• **EXERCISE OBJECTIVE**
Search the records for the word "width" and copy every line in which it occurs.

• **MATERIALS PROVIDED**
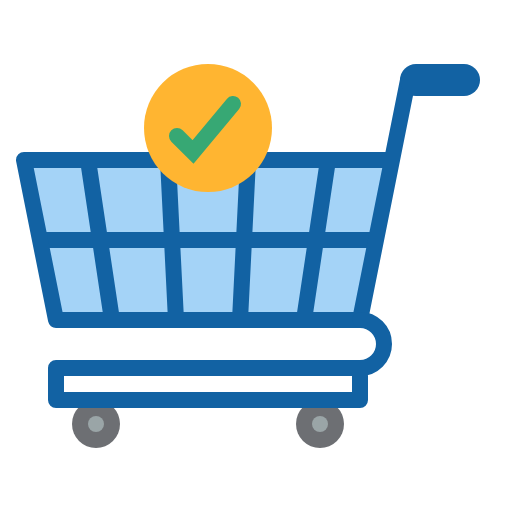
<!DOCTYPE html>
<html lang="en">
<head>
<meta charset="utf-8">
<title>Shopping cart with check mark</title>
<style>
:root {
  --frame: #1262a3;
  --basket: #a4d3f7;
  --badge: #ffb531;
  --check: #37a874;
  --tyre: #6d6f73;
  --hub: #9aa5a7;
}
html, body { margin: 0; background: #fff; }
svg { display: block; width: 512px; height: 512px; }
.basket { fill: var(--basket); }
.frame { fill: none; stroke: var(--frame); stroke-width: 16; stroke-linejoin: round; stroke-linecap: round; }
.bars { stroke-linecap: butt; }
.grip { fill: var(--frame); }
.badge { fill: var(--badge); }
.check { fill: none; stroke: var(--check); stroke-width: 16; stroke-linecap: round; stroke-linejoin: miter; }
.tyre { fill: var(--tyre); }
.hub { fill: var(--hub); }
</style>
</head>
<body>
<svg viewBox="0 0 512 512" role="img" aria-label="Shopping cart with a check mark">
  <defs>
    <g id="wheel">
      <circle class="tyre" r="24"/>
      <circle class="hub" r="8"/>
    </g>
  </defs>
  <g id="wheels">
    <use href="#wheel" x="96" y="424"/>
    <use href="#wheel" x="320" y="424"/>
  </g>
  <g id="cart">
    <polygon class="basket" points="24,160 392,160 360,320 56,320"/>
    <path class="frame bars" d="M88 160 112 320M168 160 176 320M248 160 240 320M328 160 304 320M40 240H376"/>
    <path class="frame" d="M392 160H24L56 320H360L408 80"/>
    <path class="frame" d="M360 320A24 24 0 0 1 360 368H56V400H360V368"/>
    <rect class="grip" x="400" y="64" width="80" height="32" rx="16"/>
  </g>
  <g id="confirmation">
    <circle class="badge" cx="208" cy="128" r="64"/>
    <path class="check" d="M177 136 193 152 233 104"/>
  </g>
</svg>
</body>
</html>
==
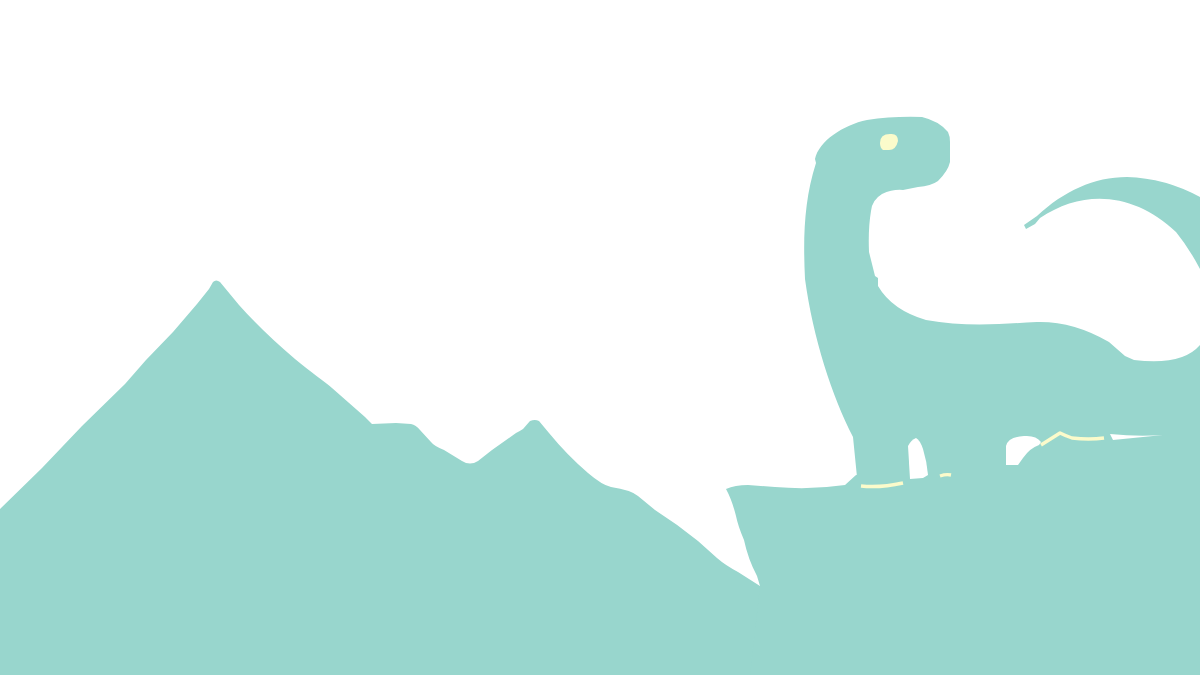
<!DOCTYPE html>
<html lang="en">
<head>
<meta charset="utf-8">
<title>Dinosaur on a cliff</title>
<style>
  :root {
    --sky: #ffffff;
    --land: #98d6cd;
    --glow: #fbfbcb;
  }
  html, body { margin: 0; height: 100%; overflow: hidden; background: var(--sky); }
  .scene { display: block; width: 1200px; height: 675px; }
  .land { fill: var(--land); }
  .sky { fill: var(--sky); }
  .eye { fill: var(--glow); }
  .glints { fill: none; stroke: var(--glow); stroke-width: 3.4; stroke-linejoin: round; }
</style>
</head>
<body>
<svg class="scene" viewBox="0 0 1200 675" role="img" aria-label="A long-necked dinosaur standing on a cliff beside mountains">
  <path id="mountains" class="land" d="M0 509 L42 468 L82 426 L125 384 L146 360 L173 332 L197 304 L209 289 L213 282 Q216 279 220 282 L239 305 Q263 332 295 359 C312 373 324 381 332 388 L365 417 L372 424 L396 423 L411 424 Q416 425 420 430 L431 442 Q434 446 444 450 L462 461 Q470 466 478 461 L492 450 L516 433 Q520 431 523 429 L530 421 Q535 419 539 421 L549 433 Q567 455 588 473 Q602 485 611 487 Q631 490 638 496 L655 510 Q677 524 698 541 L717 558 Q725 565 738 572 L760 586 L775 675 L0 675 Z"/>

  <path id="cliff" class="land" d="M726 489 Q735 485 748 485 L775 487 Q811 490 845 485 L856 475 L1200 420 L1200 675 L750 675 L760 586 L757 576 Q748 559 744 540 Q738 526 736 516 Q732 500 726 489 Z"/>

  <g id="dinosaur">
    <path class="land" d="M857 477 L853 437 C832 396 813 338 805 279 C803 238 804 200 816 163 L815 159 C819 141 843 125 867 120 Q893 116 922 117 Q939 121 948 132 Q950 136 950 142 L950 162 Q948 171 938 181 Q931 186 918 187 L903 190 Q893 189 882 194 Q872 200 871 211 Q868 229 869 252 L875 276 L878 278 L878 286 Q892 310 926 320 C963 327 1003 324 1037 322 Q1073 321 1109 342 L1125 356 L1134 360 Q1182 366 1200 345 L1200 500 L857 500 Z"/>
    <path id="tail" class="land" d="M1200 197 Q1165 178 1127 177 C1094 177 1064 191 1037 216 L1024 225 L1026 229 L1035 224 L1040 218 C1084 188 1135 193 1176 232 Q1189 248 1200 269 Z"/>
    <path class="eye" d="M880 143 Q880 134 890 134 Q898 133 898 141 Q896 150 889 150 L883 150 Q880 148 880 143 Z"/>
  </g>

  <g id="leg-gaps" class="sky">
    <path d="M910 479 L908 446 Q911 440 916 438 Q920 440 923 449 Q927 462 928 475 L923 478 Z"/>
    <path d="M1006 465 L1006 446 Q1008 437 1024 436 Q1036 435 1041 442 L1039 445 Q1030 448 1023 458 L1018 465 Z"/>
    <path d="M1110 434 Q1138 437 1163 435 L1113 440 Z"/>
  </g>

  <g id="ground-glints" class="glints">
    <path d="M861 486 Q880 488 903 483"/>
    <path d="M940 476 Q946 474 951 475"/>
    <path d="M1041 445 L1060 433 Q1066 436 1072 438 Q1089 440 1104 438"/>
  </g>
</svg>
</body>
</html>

• **THE ANSWER**
svg { display: block; width: 512px; height: 512px; }
.frame { fill: none; stroke: var(--frame); stroke-width: 16; stroke-linejoin: round; stroke-linecap: round; }
.check { fill: none; stroke: var(--check); stroke-width: 16; stroke-linecap: round; stroke-linejoin: miter; }
    <rect class="grip" x="400" y="64" width="80" height="32" rx="16"/>
  .scene { display: block; width: 1200px; height: 675px; }
  .glints { fill: none; stroke: var(--glow); stroke-width: 3.4; stroke-linejoin: round; }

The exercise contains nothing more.